It’s really fulfilling to be able to manage all aspects of a patient’s care
All about relationships
Standing in front of the huge floor-to-ceiling filing cabinets that dominate the reception area of her office in Truro N.S., Dr. Karla Armsworthy looks tiny. The cabinets hold the archived paper charts of the 2,000 to 3,000 patients in the family practice that she took over back in July 2016.
“We’re not exactly sure how many patients are in my practice,” she said. “I use an EMR for all of my patients and when I started, I spent a lot of nights looking through their charts, trying to learn about them and their backgrounds.”

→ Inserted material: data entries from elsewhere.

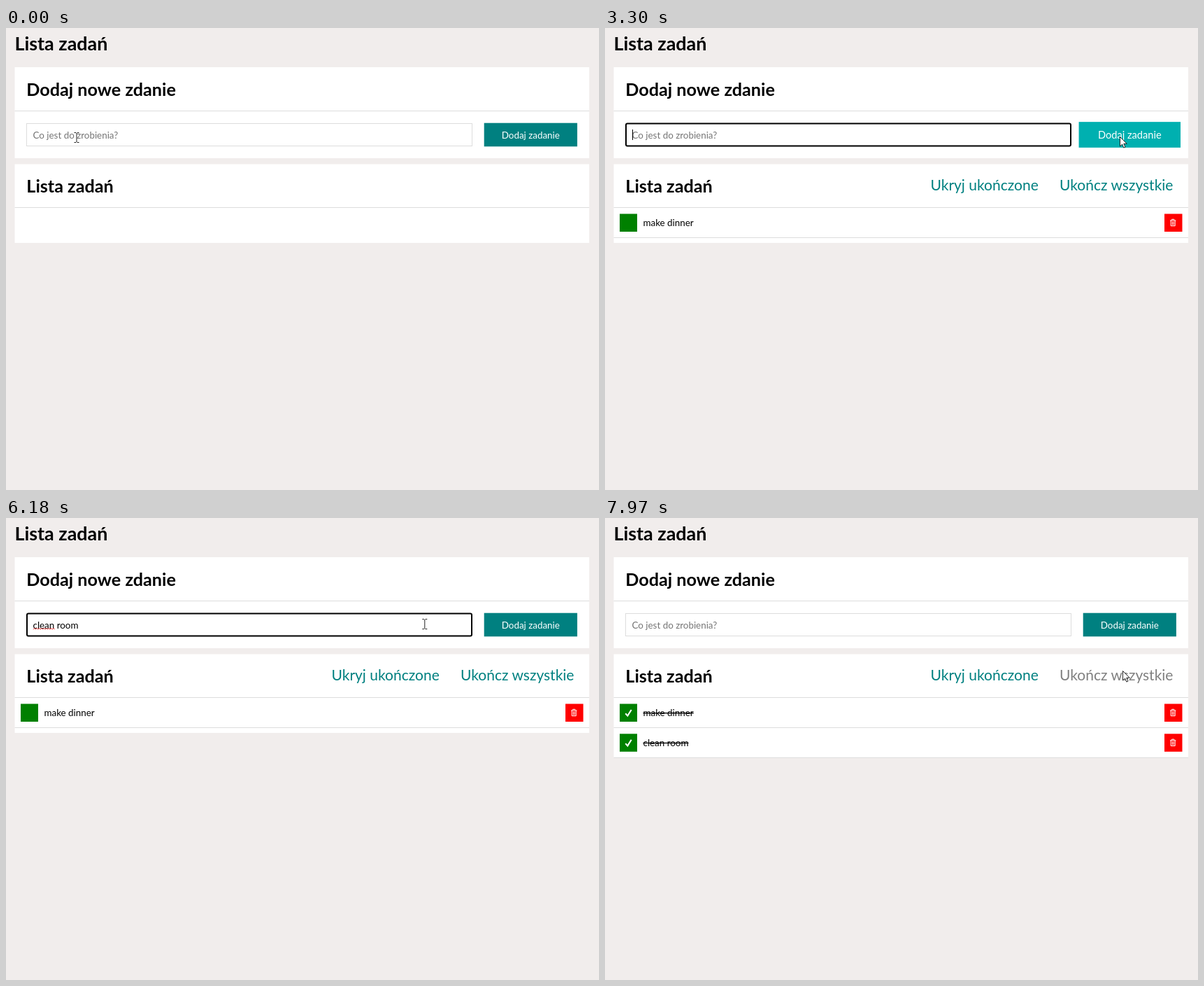
These frames come from a looping animation (848 px wide and 660 px high, 8 s). An HTML page:

```html
<!DOCTYPE html>
<html lang="pl">
<head>
<meta charset="utf-8">
<title>Lista zadań</title>
<style>
html, body { margin: 0; height: 100%; overflow: hidden; background: #f1edec; }
svg { display: block; font: 13.4px Lato, sans-serif; }
text { white-space: pre; }
.head { font-weight: 700; font-size: 25.2px; }
.link { font-size: 21px; fill: teal; }
.line { stroke: #ddd; }
.menu text { font: 10.5px "Open Sans", sans-serif; }
.menu rect { filter: drop-shadow(0 1px 1.5px #0006); }
.white { fill: none; stroke: #fff; }
</style>
</head>
<body>
<svg width="848" height="660">
  <defs>
    <g id="trash">
      <rect x="800" y="265.5" width="25.5" height="25.5" fill="red"/>
      <path class="white" d="M808 275h8.400M810.500 274.500v-1.200h3.400v1.200M809.200 275v7.700h6v-7.700M811.300 276.500v5M813.200 276.500v5"/>
    </g>
  </defs>
  <text class="head" x="12.500" y="32" style="font-size:26.900px">Lista zadań</text>
  <rect x="12.500" y="56" width="821.500" height="130" fill="#fff"/>
  <path class="line" d="M12.500 118.500h821.500"/>
  <text class="head" x="29.300" y="97">Dodaj nowe zdanie</text>

  <rect id="box" fill="#fff"/>
  <text id="typed" x="38.500" y="157.500"></text>
  <path id="wave" fill="none" stroke="#e22" stroke-width=".9"/>
  <path id="caret" stroke="#000"/>

  <g id="button">
    <rect x="-66.600" y="-16.800" width="133.200" height="33.600"/>
    <text y="5" fill="#fff" text-anchor="middle">Dodaj zadanie</text>
  </g>

  <rect id="card" x="12.500" y="194.500" width="821.500" fill="#fff"/>
  <path class="line" d="M12.500 256.500h821.500"/>
  <text class="head" x="29.300" y="235">Lista zadań</text>
  <g id="links" class="link">
    <text x="465.500" y="232">Ukryj ukończone</text>
    <text id="finish" x="650" y="232">Ukończ wszystkie</text>
  </g>
  <g id="tasks"></g>
  <g id="menu" class="menu"><rect x="29.500" y="170" width="160.500" rx="2" fill="#fff"/></g>

  <path id="beam" d="M-3.500 -6.500h2.500l1 1l1 -1h2.500M0 -5.500v12M-3.500 7.500h2.500l1 -1l1 1h2.500" fill="none" stroke="#222"/>
  <path id="arrow" d="M.5 .5v13.500l3.100 -2.900l2.200 5l2.200 -1l-2.200 -4.800h4.400z" fill="#fff" stroke="#111" stroke-width=".9"/>
</svg>
<script>
const $ = id => document.getElementById(id);
const show = (el, on) => el.style.display = on ? '' : 'none';
const set = (el, attrs) => { for (const k in attrs) el.setAttribute(k, attrs[k]); };

const LOOP = 8000, ADD1 = 3290, ADD2 = 6860, DONE = 7690;
const words = ['make dinner', 'clean room'];
const keys = [
  [730, 830, 930, 1130, 1320, 1450, 1550, 1750, 1830, 1920, 2090],
  [4180, 4610, 4710, 4740, 4900, 4980, 5060, 5200, 5400, 5520]
];
const resets = [190, ...keys[0], ADD1, 3990, ...keys[1], ADD2];
const focus = [[190, 3180], [ADD1, 6800], [ADD2, 7600]];
const hover = [[2970, 3550], [6290, 7190]];
const path = [ // time, x, y
  [0, 101, 156], [190, 101, 156], [330, 101, 155], [2350, 101, 155],
  [2620, 391, 143], [2730, 520, 130], [2840, 610, 105], [2970, 688, 148],
  [3040, 712, 164], [3150, 736, 155], [3380, 736, 155], [3550, 682, 152],
  [3780, 497, 144], [3960, 494, 150], [6050, 494, 150], [6290, 686, 152],
  [6500, 731, 147], [7090, 731, 147], [7190, 733, 171], [7450, 740, 212],
  [7600, 740, 218], [LOOP, 740, 218]
];

const within = (spans, t) => spans.some(([a, b]) => t >= a && t < b);
const count = (times, t) => times.filter(k => k <= t).length;

function pointer(t) {
  const i = path.findIndex(p => p[0] > t), [a, x, y] = path[i - 1], [b, u, v] = path[i];
  const k = (t - a) / (b - a);
  return [x + (u - x) * k, y + (v - y) * k];
}

// CSS "ease": cubic-bezier(.25, .1, .25, 1)
function ease(p) {
  if (p <= 0) return 0;
  if (p >= 1) return 1;
  let lo = 0, hi = 1, s;
  for (let i = 0; i < 20; i++) {
    s = (lo + hi) / 2;
    if (.75 * s * (1 - s) + s ** 3 < p) lo = s; else hi = s;
  }
  return .3 * s * (1 - s) ** 2 + 3 * s * s * (1 - s) + s ** 3;
}

words.forEach((word, i) => $('tasks').innerHTML += `
  <g transform="translate(0 ${i * 42.8})">
    <rect x="21" y="265.500" width="25" height="25.500" fill="green"/>
    <path class="white check" stroke-width="2.100" d="M29.300 279.300l3 3.300l5.400 -8.600"/>
    <text x="54.500" y="283">${word}</text>
    <use href="#trash"/>
    <path class="line" d="M12.500 299.500h821.500"/>
  </g>`);
const tasks = [...$('tasks').children];

['make dinner', 'clean room', 'do shopping', 'read book', 'wash dishes', 'water plants'].forEach((item, i) =>
  $('menu').innerHTML += `<text x="39.500" y="${196 + i * 29.6}">${item}</text>`);
const [menuBox, ...items] = $('menu').children;

let squiggle = '';
for (let i = 0; i < 19; i++) squiggle += `${i ? 'L' : 'M'}${39 + i * 1.7} ${i % 2 ? 157.4 : 159.2}`;
set($('wave'), { d: squiggle });

function drawInput(t) {
  const second = t >= ADD1, n = second ? 1 : 0;
  const value = t < ADD2 ? words[n].slice(0, count(keys[n], t)) : '';
  const focused = within(focus, t), typed = $('typed');
  set($('box'), focused
    ? { x: 30, y: 136.5, width: 636, height: 32, rx: 2, stroke: '#000', 'stroke-width': 2 }
    : { x: 29.5, y: 136.5, width: 637, height: 32, rx: 0, stroke: '#ddd', 'stroke-width': 1 });
  typed.textContent = value || 'Co jest do zrobienia?';
  set(typed, { fill: value ? '#000' : '#757575' });
  show($('wave'), focused && value.includes(' '));

  const last = Math.max(...resets.filter(r => r <= t));
  show($('caret'), focused && (t - last) % 1000 < 500);
  const x = 39 + (value ? typed.getSubStringLength(0, value.length) : 0);
  set($('caret'), { d: `M${Math.round(x) + .5} 145v15` });

  const rows = within([[250, 730], [4050, 4180]], t) ? 6 : within([[730, 2090]], t) ? 1 : 0;
  show($('menu'), rows);
  set(menuBox, { height: 14.4 + rows * 29.6 });
  items.forEach((el, i) => show(el, i < rows));
}

function drawButton(t) {
  let k = 0;
  for (const [a, b] of hover) k += ease((t - a) / 500) - ease((t - b) / 500);
  const tone = 128 + 52 * k;
  set($('button'), { transform: `translate(750.300 152.500) scale(${1 + .1 * k})`, fill: `rgb(0 ${tone} ${tone})` });
}

function drawList(t) {
  const n = count([ADD1, ADD2], t), done = t >= DONE;
  set($('card'), { height: n > 1 ? 148 : 112.5 });
  show($('links'), n);
  set($('finish'), { fill: done ? 'gray' : 'teal' });
  tasks.forEach((task, i) => {
    show(task, i < n);
    show(task.querySelector('.check'), done);
    task.querySelector('text').style.textDecoration = done ? 'line-through' : '';
  });
}

function drawPointer(t) {
  const [x, y] = pointer(t), inside = x > 29 && x < 667 && y > 136 && y < 169;
  show($('beam'), inside);
  show($('arrow'), !inside);
  set($(inside ? 'beam' : 'arrow'), { transform: `translate(${x} ${y})` });
}

function frame(now) {
  const t = now % LOOP;
  drawInput(t);
  drawButton(t);
  drawList(t);
  drawPointer(t);
  requestAnimationFrame(frame);
}
requestAnimationFrame(frame);
</script>
</body>
</html>
```
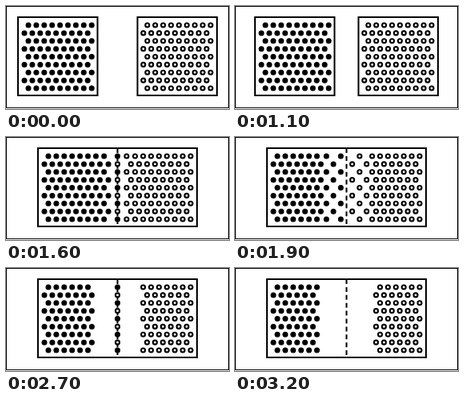
Write an HTML page with a canvas that moves like this. It is 279 px wide and 129 px high and loops after 4.7 s.

```html
<!DOCTYPE html>
<html lang="en">
<head>
<meta charset="utf-8">
<title>Junction</title>
<style>
  html, body { margin: 0; width: 100%; height: 100%; overflow: hidden; background: #fff; }
  canvas { display: block; width: 279px; height: 129px; }
</style>
</head>
<body>
<canvas id="stage" width="279" height="129"></canvas>
<script>
const ctx = document.getElementById('stage').getContext('2d');
const LOOP = 4700, STEP = 100, WIDTH = 279, CENTER = WIDTH / 2;
const ROWS = 9, COLUMNS = 9, PITCH = 9.9, GAP = 25;

// Columns drawn to the junction, nearest first.
const trips = [
  { start: 1500, end: 1600 },
  { start: 1500, end: 1800 },
  { start: 1500, end: 2000 },
  { start: 1500, end: 2200 },
  { start: 1500, end: 2700 },
  { start: 2700, end: 3100 }
];
const accelerate = p => p ** 2.4;

// Position within the joined left half, or null once the dot is gone.
function dotX(row, column, time) {
  const inset = row % 2;
  const home = (inset ? 48 : 53) + PITCH * column;
  const trip = trips[2 * (COLUMNS - 1 - column) + inset];
  if (!trip || time < trip.start) return home;
  if (time > trip.end) return null;
  const progress = (time - trip.start) / (trip.end - trip.start);
  return home + (CENTER - home) * accelerate(progress);
}

function drawDot(x, y, hollow) {
  ctx.beginPath();
  ctx.arc(x, y, hollow ? 2.5 : 3.5, 0, 2 * Math.PI);
  ctx.fillStyle = hollow ? '#fff' : '#000';
  ctx.fill();
  if (hollow) {
    ctx.lineWidth = 2.1;
    ctx.stroke();
  }
}

function drawLine(points, dash = []) {
  ctx.lineWidth = 2;
  ctx.setLineDash(dash);
  ctx.beginPath();
  points.forEach(([x, y]) => ctx.lineTo(x, y));
  ctx.stroke();
  ctx.setLineDash([]);
}

function drawBoxes(gap, joined) {
  const top = 14, bottom = 112;
  for (const side of [-1, 1]) {
    const inner = CENTER + side * gap;
    const outer = inner + side * 99.5;
    drawLine([[inner, top], [outer, top], [outer, bottom], [inner, bottom]]);
    if (!joined) drawLine([[inner, top - 1], [inner, bottom + 1]]);
  }
  if (joined) drawLine([[CENTER, top], [CENTER, bottom]], [6, 3.9]);
}

function draw(time) {
  const moves = Math.max(0, (time - 1000) / STEP + 1);
  const gap = Math.max(0, GAP - 5 * moves);
  ctx.fillStyle = '#fff';
  ctx.fillRect(0, 0, WIDTH, 129);
  ctx.strokeStyle = '#000';
  ctx.lineWidth = 1;
  ctx.strokeRect(0.5, 0.5, 278, 127);
  drawBoxes(gap, time >= 1500);

  for (let row = 0; row < ROWS; row++) {
    const y = 24 + 9.875 * row;
    for (let column = 0; column < COLUMNS; column++) {
      const solid = dotX(row, column, time);
      const ring = dotX(row + 1, column, time);
      if (solid !== null) drawDot(solid - gap, y, false);
      if (ring !== null) drawDot(WIDTH - ring + gap, y, true);
    }
  }
}

const origin = performance.now();
function tick() {
  const time = (performance.now() - origin) % LOOP;
  draw(Math.floor(time / STEP) * STEP);
  requestAnimationFrame(tick);
}
tick();
</script>
</body>
</html>
```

Daunting as it might be for a new-to-practice physician to take over from an established family doctor with thousands of patients in their care, Dr. Armsworthy was up for the challenge.
Born and raised in nearby Brookfield, she studied medicine at Memorial University in Newfoundland, and did her final family medicine residency in Moncton. “I really wanted to come home to my community,” she said. “When this opportunity came along, I jumped right in. It was the easiest way to do it.”
The office is a familiar setting for Dr. Armsworthy – it’s the same family practice she visited while she was growing up. These days, she works alongside her own family doctor, Stephen Ellis, plus four other family doctors and a psychiatrist.
She was hand-picked by the physicians to take over the practice of Dr. Roya Murray, a family physician who had worked with the group for 32 years.
Dr. Armsworthy did a family practice rotation with Dr. Ellis in her fourth year of medical school, and says that experience helped make her homecoming happen. “We have a history of doing this in our practice,” Dr. Ellis said. “When medical students and residents understand the interesting practice life and work balance you can have in a rural community, younger colleagues will want to join your practice.”
The physicians not only recruited Dr. Armsworthy, they also mentored her as she transitioned into the new role. That support continues today. “I’m learning from my colleagues here,” said Dr. Armsworthy. “When you are starting out in practice, even though you’ve had residencies, there are still a lot of nuances to learn. Getting that experience is difficult when you are out on your own.”
Beyond her practice work, Dr. Armsworthy cares for patients at a local nursing home, and provides inpatient and palliative care at the local hospital.
What she loves about family practice is being able to treat the whole patient. “It’s really fulfilling to be able to manage all aspects of a patient’s care,” said Dr. Armsworthy. “A patient with heart disease isn’t just heart disease – they’re a patient with a spouse or a partner or a child who is struggling.”
“Perhaps they need help with finances, they may have diabetes or lung disease, they have all sorts of different issues. To really help them be well, you need to address all of those issues.”
Patient Jill Sutherland lives with several chronic conditions, including heart disease, COPD and arthritis. “Dr. Armsworthy monitors all of that for me,” says Ms. Sutherland, who lives in Portapique and drives one hour for her appointments. “It means a lot to me. When I need her, I’ve got her.”
Ms. Sutherland had been a patient of Dr. Armsworthy’s predecessor, Dr. Roya Murray, for 28 years. “When Roya told me she was leaving, I cried,” Ms. Sutherland recalls. “But Roya had a picture of Dr. Armsworthy to show me and that helped a lot. Roya worked hard to bring her in. Once I got to meet Dr. Armsworthy, I just loved her. She’s young and very hands-on. And she knows my history, so when I start complaining about something, she knows what’s what.”
The connectedness between the physicians and other allied health professionals in the community gives Dr. Armsworthy’s patients good access to care. “We all know each other and support each other,” she said. “It’s easy to get your patients what they need, when they need it.”
Dr. Ellis says fostering connections with medical students, residents and new-to-practice physicians like Dr. Armsworthy is key to recruiting physicians in rural areas. “It’s about having those personal relationships – that’s how we’re going to attract people to our communities.”
For Dr. Armsworthy, practising in her hometown is a way to give back to her community. “I always knew I wanted to come home. I’ve never pictured working or living anywhere else.”